#### TASK
Lift out, unaltered, the lines of the material below between the line holding "803Q309 800 326" and the line holding "743Q276 731 263", counting both.

#### DATA EXTRACT
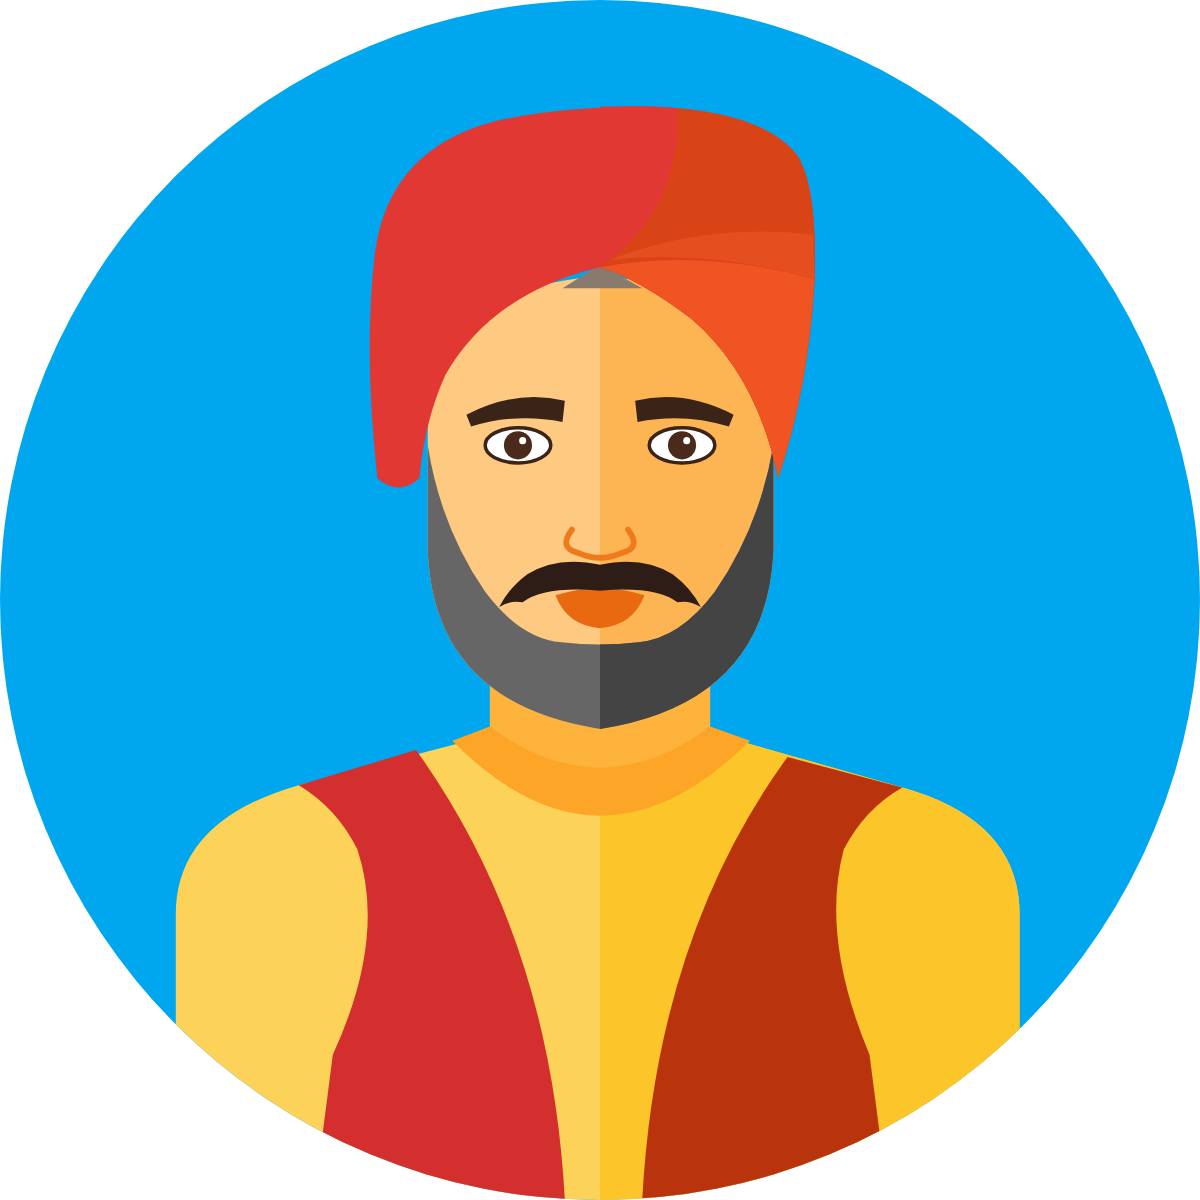
<!DOCTYPE html>
<html lang="en">
<head>
<meta charset="utf-8">
<title>Turbaned Man Avatar</title>
<link rel="stylesheet" href="https://fonts.googleapis.com/css2?family=Roboto&display=swap">
<style>
  :root {
    --sky: #00a6ee;
    --skin-light: #fec981;
    --skin-shade: #fdb452;
    --neck: #fdb33c;
    --collar: #fda526;
    --shirt-light: #fdd258;
    --shirt-shade: #fcc62b;
    --vest-light: #d22f2e;
    --vest-shade: #b9340d;
    --beard-light: #666666;
    --beard-shade: #444444;
    --turban-light: #e23834;
    --turban-shade: #d84416;
    --turban-fold: #f05423;
    --turban-band: #e54e1e;
    --hair: #8a7a6e;
    --brow: #3a2418;
    --iris: #4a2a1a;
    --eye-white: #ffffff;
    --moustache: #2e1c16;
    --lips: #e8690f;
    --nose: #ee7a1c;
  }
  html, body {
    margin: 0;
    width: 1200px;
    height: 1200px;
    overflow: hidden;
    background: #ffffff;
    font-family: "Roboto", sans-serif;
  }
  .avatar { display: block; width: 1200px; height: 1200px; }
</style>
</head>
<body>
<svg class="avatar" viewBox="0 0 1024 1024" xmlns="http://www.w3.org/2000/svg" role="img" aria-label="Avatar of a bearded man wearing a red turban and vest">
  <defs>
    <clipPath id="badge-clip"><circle cx="512" cy="512" r="512"/></clipPath>
    <clipPath id="right-half"><rect x="512" y="0" width="512" height="1024"/></clipPath>
    <path id="torso" d="M150 1024 V780 Q150 700 255 670 L400 632 H630 L770 672 Q870 700 870 780 V1024 Z"/>
    <path id="neck" d="M418 540 V632 Q512 700 606 632 V540 Z"/>
    <path id="collar" d="M386 632 Q512 760 640 632 L606 620 Q512 690 418 620 Z"/>
    <path id="face" d="M365 330 Q370 250 512 235 Q655 250 660 330 V470 Q654 600 512 622 Q370 600 365 470 Z"/>
    <path id="beard" d="M365 380 V470 Q370 600 512 622 Q654 600 660 470 V380 Q648 450 610 505 Q580 545 545 548 Q512 552 479 548 Q444 545 414 505 Q376 450 365 380 Z"/>
    <path id="turban" d="M322 408 Q310 300 320 215 Q332 128 420 104 Q480 90 560 91 Q650 95 680 132 Q698 160 695 240 Q690 330 664 408 Q646 320 590 272 Q545 238 512 228 Q420 250 380 320 Q362 360 358 408 Q340 424 322 408 Z"/>
    <g id="eye">
      <ellipse cx="0" cy="0" rx="28" ry="15" fill="var(--eye-white)" stroke="var(--brow)" stroke-width="3"/>
      <circle cx="0" cy="0" r="12" fill="var(--iris)"/>
      <circle cx="4" cy="-4" r="3" fill="var(--eye-white)"/>
    </g>
  </defs>

  <circle class="badge" cx="512" cy="512" r="512" fill="var(--sky)"/>

  <g class="figure" clip-path="url(#badge-clip)">
    <g class="shirt">
      <use href="#torso" fill="var(--shirt-light)"/>
      <use href="#torso" fill="var(--shirt-shade)" clip-path="url(#right-half)"/>
    </g>
    <g class="neck">
      <use href="#neck" fill="var(--neck)"/>
      <use href="#collar" fill="var(--collar)"/>
    </g>
    <path class="vest-left" fill="var(--vest-light)" d="M255 670 L355 640 Q470 800 482 1024 H268 L284 900 Q330 800 305 725 Q288 690 255 670 Z"/>
    <path class="vest-right" fill="var(--vest-shade)" d="M770 672 L672 646 Q560 800 548 1024 H758 L742 900 Q700 800 720 725 Q738 690 770 672 Z"/>

    <g class="head">
      <use href="#face" fill="var(--skin-light)"/>
      <use href="#face" fill="var(--skin-shade)" clip-path="url(#right-half)"/>
      <use href="#beard" fill="var(--beard-light)"/>
      <use href="#beard" fill="var(--beard-shade)" clip-path="url(#right-half)"/>

      <path class="brow-left" fill="var(--brow)" d="M398 354 Q440 332 482 342 L480 360 Q440 352 402 364 Z"/>
      <path class="brow-right" fill="var(--brow)" d="M626 354 Q584 332 542 342 L544 360 Q584 352 622 364 Z"/>
      <use href="#eye" x="442" y="380"/>
      <use href="#eye" x="582" y="380"/>

      <path class="nose" fill="none" stroke="var(--nose)" stroke-width="5" stroke-linecap="round" d="M488 452 Q476 468 494 472 Q512 480 530 472 Q548 468 536 452"/>

      <path class="lips" fill="var(--lips)" d="M474 508 Q512 496 550 508 Q540 534 512 536 Q484 534 474 508 Z"/>
      <path class="moustache" fill="var(--moustache)" d="M512 482 Q548 474 574 490 Q590 502 598 518 Q588 512 578 514 Q560 500 512 504 Q464 500 446 514 Q436 512 426 518 Q434 502 450 490 Q476 474 512 482 Z"/>
    </g>

    <g class="turban">
      <path class="hairline" fill="var(--hair)" d="M480 246 L512 226 L548 246 Z"/>
      <use href="#turban" fill="var(--turban-light)"/>
      <use href="#turban" fill="var(--turban-shade)" clip-path="url(#right-half)"/>
      <path class="turban-fold" fill="var(--turban-fold)" d="M512 228 Q600 212 695 238 Q690 330 664 408 Q646 320 590 272 Q545 238 512 228 Z"/>
      <path class="turban-band" fill="var(--turban-band)" d="M520 222 Q600 190 694 200 L695 238 Q600 212 520 222 Z"/>
      <path class="turban-crown" fill="var(--turban-light)" d="M512 91 Q560 90 578 93 Q582 180 512 228 Z"/>
    </g>
  </g>
</svg>
</body>
</html>
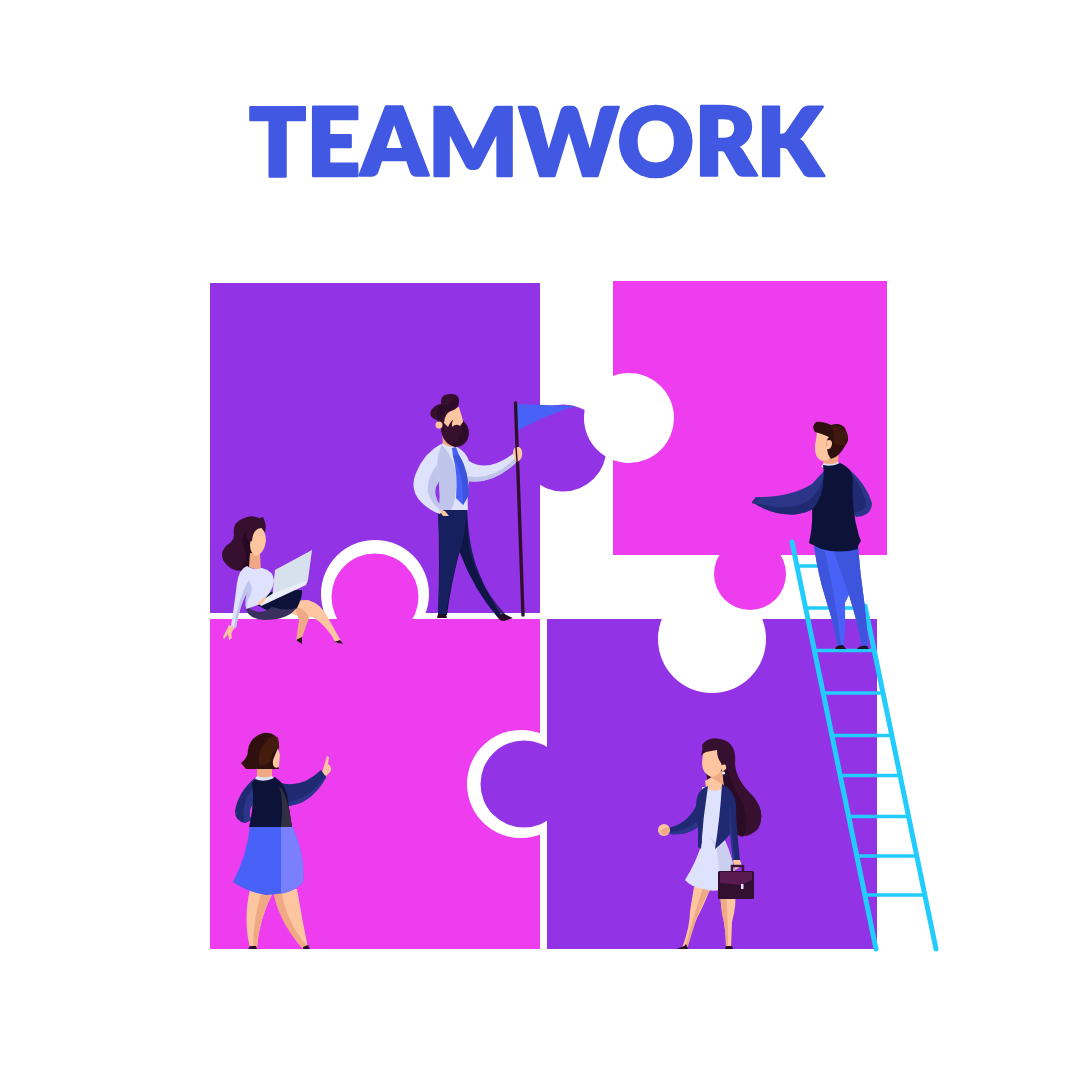
<!DOCTYPE html>
<html lang="en">
<head>
<meta charset="utf-8">
<title>Teamwork</title>
<style>
:root{--paper:#fff;--title:#4158e3;--violet:#9234e6;--pink:#ee3dee;--ladder:#22ccff;--blue:#4862f7;--blue-light:#7a7ffb;--blue-deep:#3d55dc;--navy:#0c1238;--indigo:#17205f;--jacket:#1f2a73;--sleeve:#2c3688;--shirt:#dfe2fd;--shirt-shade:#bfc5ea;--skin:#fdc5a0;--skin-shade:#efaa85;--hair:#371030;--hair-shade:#260a24;--brown:#30100f;--brown-shade:#49200f;--shoe:#240c25}
html,body{margin:0;background:var(--paper)}
body{width:1072px;height:1072px;overflow:hidden}
svg{display:block}
.title{font:900 94px Lato,"Open Sans",sans-serif;fill:var(--title);stroke:var(--title);stroke-width:2.4;stroke-linejoin:round}
.violet{fill:var(--violet)}.pink{fill:var(--pink)}.paper{fill:var(--paper)}
.blue{fill:var(--blue)}.blue-light{fill:var(--blue-light)}.blue-deep{fill:var(--blue-deep)}
.navy{fill:var(--navy)}.indigo{fill:var(--indigo)}.jacket{fill:var(--jacket)}.sleeve{fill:var(--sleeve)}
.shirt{fill:var(--shirt)}.shirt-shade{fill:var(--shirt-shade)}
.skin{fill:var(--skin)}.skin-shade{fill:var(--skin-shade)}
.hair{fill:var(--hair)}.hair-shade{fill:var(--hair-shade)}
.brown{fill:var(--brown)}.brown-shade{fill:var(--brown-shade)}.shoe{fill:var(--shoe)}
.rails{stroke:var(--ladder);stroke-width:5;stroke-linecap:round}
.rungs{stroke:var(--ladder);stroke-width:3.6;fill:none}
</style>
</head>
<body>
<svg width="1072" height="1072" viewBox="0 0 1072 1072">
<text class="title" x="249" y="176" textLength="574" lengthAdjust="spacing">TEAMWORK</text>

<g id="puzzle">
  <g id="piece-top-left" class="violet">
    <rect x="210" y="283" width="330" height="330"/>
    <circle cx="563" cy="448" r="43.5"/>
  </g>
  <circle class="paper" cx="375" cy="594" r="54"/>
  <g id="piece-bottom-left" class="pink">
    <rect x="210" y="619" width="330" height="330"/>
    <circle cx="375" cy="597" r="43.5"/>
  </g>
  <circle class="paper" cx="521" cy="784" r="54"/>
  <g id="piece-bottom-right" class="violet">
    <rect x="547" y="619" width="330" height="330"/>
    <circle cx="524" cy="784" r="43.5"/>
  </g>
  <circle class="paper" cx="712" cy="639" r="54"/>
  <g id="piece-top-right" class="pink">
    <rect x="613" y="281" width="274" height="274"/>
    <circle cx="750" cy="574" r="36"/>
  </g>
  <circle class="paper" cx="629" cy="418" r="45"/>
</g>

<g id="ladder">
  <path class="rungs" d="M797 566H826M806 608H866M815 650.500H875M824 693H883M833 735.500H892M841 775.500H900M850 816.500H908M858 856H917M866 895H925"/>
  <g class="rails">
    <line x1="865" y1="606" x2="936" y2="949"/>
    <line x1="792" y1="542" x2="876" y2="949"/>
  </g>
</g>

<g id="man-with-flag">
  <path class="blue" d="M515 404L576 406Q543 416 515 432Z"/>
  <!-- legs -->
  <path class="indigo" d="M440 507L467 510Q469 550 479 573Q487 593 501 615L498 618Q474 590 460 553Q449 531 440 507Z"/>
  <path class="navy" d="M438 507H453Q462 530 459 553Q451 585 447 615H438Q440 560 438 507Z" opacity=".95"/>
  <path class="indigo" d="M438 507H466L468 541Q462 549 459 554Q450 586 446 615H438Q441 560 438 507Z"/>
  <path class="navy" d="M467 510L468 541Q473 578 505 614L499 618Q473 588 460 552Q466 530 467 510Z" opacity=".65"/>
  <path class="shoe" d="M438 614H446L447 618H437ZM498 617L503 613Q508 616 513 618L504 621Q499 621 498 617Z"/>
  <!-- shirt -->
  <path class="skin-shade" d="M442 428L457 438 456 448 443 447Z"/>
  <path class="shirt" d="M441 444Q424 453 416 473Q409 489 421 502Q430 511 440 514L444 509Q433 500 435 488Q438 482 442 476Z"/>
  <path class="shirt-shade" d="M438 463Q426 479 428 492Q431 505 443 511L444 509Q433 499 436 487Q440 480 442 474Z"/>
  <path class="shirt" d="M442 443Q449 448 457 447Q466 452 469 461Q488 473 514 453L518 461Q492 485 469 481Q467 497 468 510H439Q441 493 438 474Q436 457 442 443Z"/>
  <path class="shirt-shade" d="M442 445Q458 462 456 486Q456 500 451 510H439Q441 493 438 474Q436 455 442 445ZM467 476Q494 481 515 458L518 461Q493 485 468 481Z"/>
  <path class="blue" d="M452 448L456 447 459 455Q468 469 469 495L463 505 456 498Q458 474 453 456Z"/>
  <path class="blue-deep" d="M453 456L459 455Q469 471 469 495L463 505Q464 474 453 456Z"/>
  <path class="skin" d="M439 510L445 511 449 516 443 516Z"/>
  <!-- head -->
  <path class="skin" d="M439 420Q437 429 442 430L452 435 463 421 459 407 444 411Z"/>
  <path class="hair" d="M437 420Q427 417 432 409Q437 404 441 404Q440 394 450 394Q459 393 459 401Q459 409 451 411Q445 413 444 423L448 427Q453 415 462 420Q469 425 469 434Q467 447 455 447Q443 444 441 430Z"/>
  <path class="hair-shade" d="M441 405Q452 405 456 395Q461 400 458 406Q451 411 445 412Q443 419 438 419Q434 410 441 405ZM462 421Q471 426 467 438Q460 448 451 445Q463 439 462 421Z" opacity=".6"/>
  <path class="skin" d="M452 423Q455 414 457 411L461 414 463 422 460 426Q456 423 452 427Z"/>
  <circle class="skin" cx="439" cy="425" r="3.500"/>
  <!-- flag pole and hand -->
  <path d="M515.500 403L523 615" stroke="#300e30" stroke-width="3.400" stroke-linecap="round"/>
  <path class="skin" d="M513 453Q513 446 519 447Q523 449 522 456Q520 463 515 461Z"/>
  <path d="M516 447L517 461" stroke="#300e30" stroke-width="1.500"/>
</g>

<g id="woman-with-laptop">
  <path class="hair" d="M263 520Q252 513 242 519Q232 523 234 535Q234 541 226 546Q218 555 226 564Q235 574 246 569Q254 563 250 551L264 536Q268 523 263 520Z"/>
  <path class="hair-shade" d="M246 531Q240 538 244 548Q250 560 240 571Q255 569 252 554L255 535Z"/>
  <path class="skin-shade" d="M250 553L260 554 261 571 249 567Z"/>
  <path class="skin" d="M251 537Q252 529 259 526Q266 530 266 541Q264 554 256 556Q250 553 250 545Z"/>
  <path class="hair" d="M246 533Q251 519 263 517Q267 525 262 528Q253 528 252 541Q246 543 246 533Z"/>
  <path class="skin" d="M280 602Q296 600 308 600Q321 604 327 616L341 641 336 643Q327 626 313 617Q295 617 284 611Z"/>
  <path class="skin-shade" d="M294 606Q306 609 309 618L301 640 296 641 299 620Z"/>
  <path class="shoe" d="M296 640L302 637 302 644ZM334 642L340 640 343 644Z"/>
  <path class="navy" d="M257 605Q264 591 282 590L302 590Q303 596 297 608Q290 614 278 616Z"/>
  <path d="M245 606Q260 617 272 607Q289 612 297 607Q289 620 264 620Q247 619 245 606Z" fill="#3a305f"/>
  <path class="skin" d="M229 625L235 628Q230 632 232 638L229 640 228 634 224 639 223 637Z"/>
  <path class="shirt" d="M247 566Q253 571 262 568Q274 571 274 581Q273 593 258 605L246 609Q245 600 249 590Q240 602 236 628L231 626Q234 607 237 583Q239 569 247 566Z"/>
  <path class="shirt-shade" d="M249 580Q255 590 248 600L246 608Q244 600 248 590Q240 604 236 628L234 627Q239 596 249 580Z"/>
  <path d="M275 570L312 550 308 580 272 599Z" fill="#d7e1ed"/>
  <path d="M258 603L272 594 308 580 306 585 261 606Z" fill="#e9eff8"/>
  <path class="skin" d="M257 604L264 597 266 599 261 605Z"/>
</g>

<g id="woman-pointing">
  <path class="skin" d="M250 889Q243 920 250 948H257Q259 919 274 890Z"/>
  <path class="skin-shade" d="M262 891L274 890Q258 921 257 948H253Q253 919 262 891Z"/>
  <path class="skin" d="M273 889H297Q302 919 308 948H302Q278 919 273 889Z"/>
  <path class="skin-shade" d="M273 889H281Q286 922 307 946L302 948Q277 919 273 889Z"/>
  <path class="shoe" d="M250 946H256L257 949H248ZM303 947L308 945 310 949H303Z"/>
  <path class="blue" d="M250 826H292Q305 853 303 882Q294 894 266 895Q247 892 233 882Q247 855 250 826Z"/>
  <path class="blue-light" d="M281 826H292Q305 853 303 882Q296 891 281 894Z"/>
  <path class="skin" d="M322 773L324 766 327 756 329 757 328 764Q333 767 330 772L325 777Z"/>
  <path class="jacket" d="M278 782Q300 790 321 770L326 777Q309 807 283 806Z"/>
  <path class="sleeve" d="M284 803Q309 800 326 775L326 778Q309 807 284 806Z"/>
  <path class="jacket" d="M255 778Q238 792 235 811Q235 821 245 823L251 820Q248 811 252 805Z"/>
  <path class="sleeve" d="M253 788Q240 805 245 823L251 820Q247 812 253 804Z"/>
  <path class="navy" d="M257 777H275Q287 785 288 801L292 827H249Q255 802 252 783Z"/>
  <path d="M279 786Q287 791 292 827H281Q284 800 279 786Z" fill="#303040"/>
  <path class="skin-shade" d="M257 764H272V778H257Z"/>
  <path class="shirt" d="M257 776Q264 779 272 776L274 778Q264 783 255 779Z"/>
  <path class="brown" d="M279 743Q276 731 263 733Q250 737 248 750Q248 758 241 763L246 769H279Q275 759 279 752Z"/>
  <path class="brown-shade" d="M278 737Q269 735 266 742Q256 752 260 766Q273 764 272 754Q277 750 279 744Z" opacity=".75"/>
  <path class="skin" d="M278 748L280 755 279 767Q272 770 273 760Z"/>
</g>

<g id="woman-with-briefcase">
  <path class="hair" d="M702 745Q709 735 724 740Q737 745 735 764Q736 780 753 796Q767 813 758 829Q747 840 735 834Q721 800 708 785Z"/>
  <path class="hair-shade" d="M722 750Q729 780 743 804Q750 825 743 837Q734 836 730 820L714 790Z" opacity=".7"/>
  <path class="skin" d="M694 887H711Q704 905 697 918Q690 934 687 948H682Q690 927 690 911Z"/>
  <path class="skin-shade" d="M703 888H711Q700 908 696 920L688 946 685 947Q694 915 703 888Z"/>
  <path class="skin" d="M719 886H735Q737 905 732 922L731 948H726Q726 929 722 913Z"/>
  <path class="skin-shade" d="M719 886H726Q728 925 728 948H726Q726 929 722 913Z"/>
  <path class="shoe" d="M678 948Q684 947 686 944L688 949H678ZM726 946H732L733 949H725Z"/>
  <path class="shirt" d="M702 787H725L724 838Q733 857 737 884Q718 894 703 889Q691 887 685 880Q697 861 702 842Z"/>
  <path class="shirt-shade" d="M710 837L717 850 721 890 736 886Q735 860 725 842L720 846Z" opacity=".65"/>
  <path class="skin" d="M705 781L722 771 724 787Q715 794 706 788Z"/>
  <path class="skin-shade" d="M708 775L722 771 723 785Z"/>
  <path class="jacket" d="M708 786Q696 790 696 806Q687 824 668 828L670 834Q686 836 698 827V847L701 849Q703 817 708 786ZM722 784Q734 790 736 804Q736 824 740 860L733 861 731 833Q725 841 715 849Q720 818 722 784Z"/>
  <path class="sleeve" d="M697 821Q688 831 669 832L670 834Q686 836 698 827ZM730 803Q731 830 735 861H733Q728 825 730 803Z"/>
  <circle class="skin" cx="664" cy="830" r="6"/>
  <path class="skin-shade" d="M660 831Q666 826 669 828L668 834Q662 837 660 831Z"/>
  <path class="skin" d="M703 754Q703 748 715 746L723 761Q724 774 712 777Q702 774 702 763Z"/>
  <path class="hair" d="M701 756Q703 741 714 739Q730 739 733 757Q733 767 724 772L721 763Q717 758 717 750Q711 751 706 752Q702 754 701 756Z"/>
  <path class="skin" d="M722 765Q727 763 726 769L722 772Z"/>
  <circle class="paper" cx="723.500" cy="773" r="1.500"/>
  <path class="skin" d="M733 860H740L742 866 735 870Z"/>
  <path d="M732 873V866H743V873" fill="none" stroke="#3a123b" stroke-width="2.500"/>
  <rect x="718" y="871" width="36" height="28" rx="1.500" fill="#32102f"/>
  <path d="M720 872H752V880L741 885 720 883Z" fill="#5a1a52"/>
  <rect class="shirt" x="741" y="884" width="2.500" height="5"/>
</g>

<g id="man-on-ladder">
  <path class="blue" d="M814 546H858Q860 573 864 600Q867 625 868 647H862Q857 620 849 595L845 603Q846 625 844 646H838Q834 625 826 600Q818 575 814 546Z"/>
  <path class="blue-deep" d="M845 546H858Q860 573 864 600Q867 625 868 647H862Q857 620 849 595L833 549ZM814 546L825 552Q836 600 841 646H838Q834 625 826 600Q818 575 814 546Z"/>
  <path class="shoe" d="M835 649Q836 645 843 645L846 649ZM857 649Q860 645 867 646L869 649Z"/>
  <path class="sleeve" d="M850 470Q866 484 872 503Q872 516 856 517L852 512Z"/>
  <path class="jacket" d="M853 476Q865 492 866 506Q860 514 852 512Z"/>
  <path class="sleeve" d="M828 467Q821 474 812 484Q789 498 756 497L752 502Q775 517 798 514Q815 511 826 500Z"/>
  <path class="jacket" d="M823 472Q824 488 808 501Q787 513 752 502Q775 517 798 514Q815 511 826 500Z"/>
  <path d="M756 497L752 502 753 504 758 501Z" fill="#293178"/>
  <path class="skin-shade" d="M824 449H839L838 465Q831 468 823 465Z"/>
  <path class="shirt" d="M824 463Q831 466 838 462L840 465Q831 470 821 467Z"/>
  <path class="navy" d="M823 465Q833 467 840 463Q851 467 853 478Q851 510 859 536L861 541Q857 546 858 549Q840 554 821 549L809 543Q813 525 812 510Q827 493 823 465Z"/>
  <path class="skin" d="M817 429Q817 437 815 445Q814 458 822 461Q833 460 836 449L833 430Z"/>
  <path class="brown" d="M815 432Q811 426 816 422Q822 421 831 425Q840 422 845 428L847 433Q850 440 845 446Q839 457 831 459Q827 454 827 447Q825 441 829 437Q823 434 815 432Z"/>
  <path class="brown-shade" d="M831 426Q842 424 847 434Q848 438 844 445Q837 446 833 442Q836 434 831 426Z" opacity=".6"/>
  <path class="skin" d="M826 441Q832 438 832 444Q831 450 827 449Z"/>
</g>
</svg>
</body>
</html>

#### SOLUTION FOR THIS TASK
  <path class="sleeve" d="M284 803Q309 800 326 775L326 778Q309 807 284 806Z"/>
  <path class="jacket" d="M255 778Q238 792 235 811Q235 821 245 823L251 820Q248 811 252 805Z"/>
  <path class="sleeve" d="M253 788Q240 805 245 823L251 820Q247 812 253 804Z"/>
  <path class="navy" d="M257 777H275Q287 785 288 801L292 827H249Q255 802 252 783Z"/>
  <path d="M279 786Q287 791 292 827H281Q284 800 279 786Z" fill="#303040"/>
  <path class="skin-shade" d="M257 764H272V778H257Z"/>
  <path class="shirt" d="M257 776Q264 779 272 776L274 778Q264 783 255 779Z"/>
  <path class="brown" d="M279 743Q276 731 263 733Q250 737 248 750Q248 758 241 763L246 769H279Q275 759 279 752Z"/>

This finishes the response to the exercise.